Industrial output, which accounts for around 14 per cent of the UK’s national income, remained at the same level as the previous month. Economists expected output to contract 0.1 per cent compared to the previous month, according to a Reuters survey conducted before the data was published.
The stagnation ends six consecutive month-on-month increases in industrial production, the longest period of expansion in the sector in more than 20 years. During September industrial production increased by 0.7 per cent compared to the previous month.
While electricity and gas production dropped by 3.3 per cent compared to the previous month, manufacturing output — accounting for 10 per cent of national income — grew by 0.1 per cent as car production recovered, transport equipment output increased by 2.8 per cent compared to the previous month while pharmaceutical production rose by 2.7 per cent.
Manufacturing output was helped by a big increase in car exports. Compared to October 2016 export turnover was 20.7 per cent higher and the value of car exports reached a new record of £4bn, the Office for National Statistics said.
Office for National Statistics senior statistician Kate Davies said:

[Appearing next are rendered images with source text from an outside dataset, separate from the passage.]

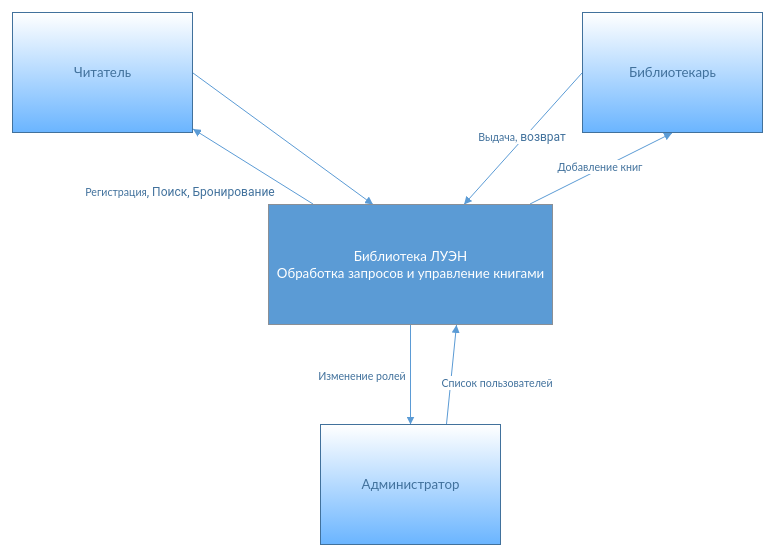
<!DOCTYPE html>
<html lang="ru">
<head>
<meta charset="utf-8">
<title>Контекстная диаграмма библиотеки</title>
<style>
  :root {
    --paper: #ffffff;
    --line: #5b9bd5;
    --edge: #41719c;
    --ink: #41719c;
    --actor-top: #ffffff;
    --actor-bottom: #6bb5ff;
    --system: #5b9bd5;
    --system-edge: #8a8f96;
  }
  * { box-sizing: border-box; }
  html, body { margin: 0; overflow: hidden; background: var(--paper); }
  .diagram {
    position: relative;
    width: 775px;
    height: 557px;
    overflow: hidden;
    background: var(--paper);
    color: var(--ink);
    font: 13.3px/17px Lato, "Open Sans", sans-serif;
  }
  .flows { position: absolute; inset: 0; }
  .flows line { stroke: var(--line); stroke-width: 1; }
  .flows marker polygon { fill: var(--line); }

  .node {
    position: absolute;
    display: flex;
    flex-direction: column;
    align-items: center;
    justify-content: center;
    white-space: nowrap;
  }
  .actor {
    width: 181px;
    height: 121px;
    border: 1px solid var(--edge);
    background: linear-gradient(var(--actor-top), var(--actor-bottom));
  }
  .reader { left: 12px; top: 12px; }
  .librarian { left: 582px; top: 12px; }
  .administrator { left: 320px; top: 424px; }
  .system {
    left: 268px;
    top: 204px;
    width: 285px;
    height: 121px;
    border: 1px solid var(--system-edge);
    background: var(--system);
    color: var(--paper);
  }

  .label {
    position: absolute;
    transform: translate(-50%, -50%);
    background: var(--paper);
    font-size: 10.6px;
    line-height: 14px;
    white-space: nowrap;
  }
  .label span { font: 12px/14px Roboto, "Liberation Sans", sans-serif; }
  .requests { left: 180px; top: 192px; }
  .lending { left: 522px; top: 137px; }
  .adding { left: 600px; top: 167px; }
  .roles { left: 362px; top: 376px; }
  .users { left: 497px; top: 383px; }
</style>
</head>
<body>
<main class="diagram">
  <svg class="flows" width="775" height="557" viewBox="0 0 775 557" aria-hidden="true">
    <defs>
      <marker id="arrow" markerWidth="8" markerHeight="8" refX="8" refY="4" orient="auto" markerUnits="userSpaceOnUse">
        <polygon points="0,0 8,4 0,8"/>
      </marker>
    </defs>
    <g marker-end="url(#arrow)">
      <line x1="193" y1="73" x2="373" y2="204.5" marker-end="url(#arrow)"/>
      <line x1="313" y1="204" x2="193" y2="129" marker-end="url(#arrow)"/>
      <line x1="582" y1="73" x2="464" y2="204.5" marker-end="url(#arrow)"/>
      <line x1="530" y1="204" x2="672" y2="133" marker-end="url(#arrow)"/>
      <line x1="410.5" y1="325" x2="410.5" y2="424.5" marker-end="url(#arrow)"/>
      <line x1="446.5" y1="424" x2="456.5" y2="325" marker-end="url(#arrow)"/>
    </g>
  </svg>

  <section class="node actor reader">Читатель</section>
  <section class="node actor librarian">Библиотекарь</section>
  <section class="node system">
    <div>Библиотека ЛУЭН</div>
    <div>Обработка запросов и управление книгами</div>
  </section>
  <section class="node actor administrator">Администратор</section>

  <div class="label requests">Регистрация<span>, Поиск, Бронирование</span></div>
  <div class="label lending">Выдача, <span>возврат</span></div>
  <div class="label adding">Добавление книг</div>
  <div class="label roles">Изменение ролей</div>
  <div class="label users">Список пользователей</div>
</main>
</body>
</html>
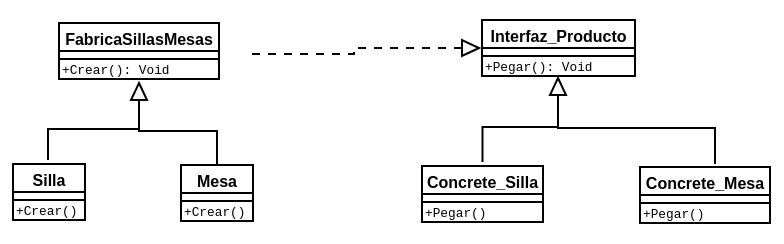
<!DOCTYPE html>
<html lang="es">
<head>
<meta charset="utf-8">
<title>Diagrama de clases</title>
<style>
:root { --ink: #000; --paper: #fff; }
* { box-sizing: border-box; margin: 0; }
body { width: 784px; height: 244px; overflow: hidden; background: var(--paper); color: var(--ink); }
.diagram { position: relative; width: 784px; height: 244px; overflow: hidden; }
.connectors { position: absolute; left: 0; top: 0; fill: none; stroke: var(--ink); stroke-width: 2; }
.connectors .head { fill: var(--paper); }
.connectors .dashed { stroke-dasharray: 8 8; }
.class {
  position: absolute;
  display: grid;
  grid-template-rows: 26px 10px 18px;
  height: 58px;
  border: 2px solid var(--ink);
  background: var(--paper);
  white-space: nowrap;
}
.name { display: flex; justify-content: center; padding-top: 6px; font: bold 16px/20px "Liberation Sans", Arial, sans-serif; }
.attributes { border: solid var(--ink); border-width: 2px 0; }
.operations { padding: 3px 0 0 2px; font: 12.8px/16px "Liberation Mono", "Courier New", monospace; }
.fabrica { left: 58px; top: 22px; width: 162px; }
.interfaz { left: 481px; top: 19px; width: 155px; }
.silla { left: 12px; top: 163px; width: 74px; }
.mesa { left: 180px; top: 164px; width: 74px; }
.concrete-silla { left: 421px; top: 165px; width: 123px; }
.concrete-mesa { left: 639px; top: 166px; width: 132px; }
</style>
</head>
<body>
<main class="diagram">
  <svg class="connectors" width="784" height="244" viewBox="0 0 784 244" aria-hidden="true">
    <defs><polygon id="arrow" points="0,1 8,18 -8,18"/></defs>
    <polyline points="48,160 48,129 139,129 139,100"/>
    <polyline points="217,165 217,131 139,131 139,100"/>
    <polyline points="482.5,162 482.5,127 558,127 558,95"/>
    <polyline points="715,164 715,128 558,128 558,95"/>
    <polyline class="dashed" points="252,54 354,54 354,48 462,48"/>
    <use class="head" href="#arrow" x="139" y="82"/>
    <use class="head" href="#arrow" x="558" y="77"/>
    <use class="head" href="#arrow" transform="translate(480 48) rotate(90)"/>
  </svg>

  <section class="class fabrica">
    <h2 class="name">FabricaSillasMesas</h2>
    <div class="attributes"></div>
    <p class="operations">+Crear(): Void</p>
  </section>
  <section class="class interfaz">
    <h2 class="name">Interfaz_Producto</h2>
    <div class="attributes"></div>
    <p class="operations">+Pegar(): Void</p>
  </section>
  <section class="class silla">
    <h2 class="name">Silla</h2>
    <div class="attributes"></div>
    <p class="operations">+Crear()</p>
  </section>
  <section class="class mesa">
    <h2 class="name">Mesa</h2>
    <div class="attributes"></div>
    <p class="operations">+Crear()</p>
  </section>
  <section class="class concrete-silla">
    <h2 class="name">Concrete_Silla</h2>
    <div class="attributes"></div>
    <p class="operations">+Pegar()</p>
  </section>
  <section class="class concrete-mesa">
    <h2 class="name">Concrete_Mesa</h2>
    <div class="attributes"></div>
    <p class="operations">+Pegar()</p>
  </section>
</main>
</body>
</html>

While manufacturing was relatively subdued overall in October 2017 despite record production of cars destined for export, the longer-term picture is one of strong growth.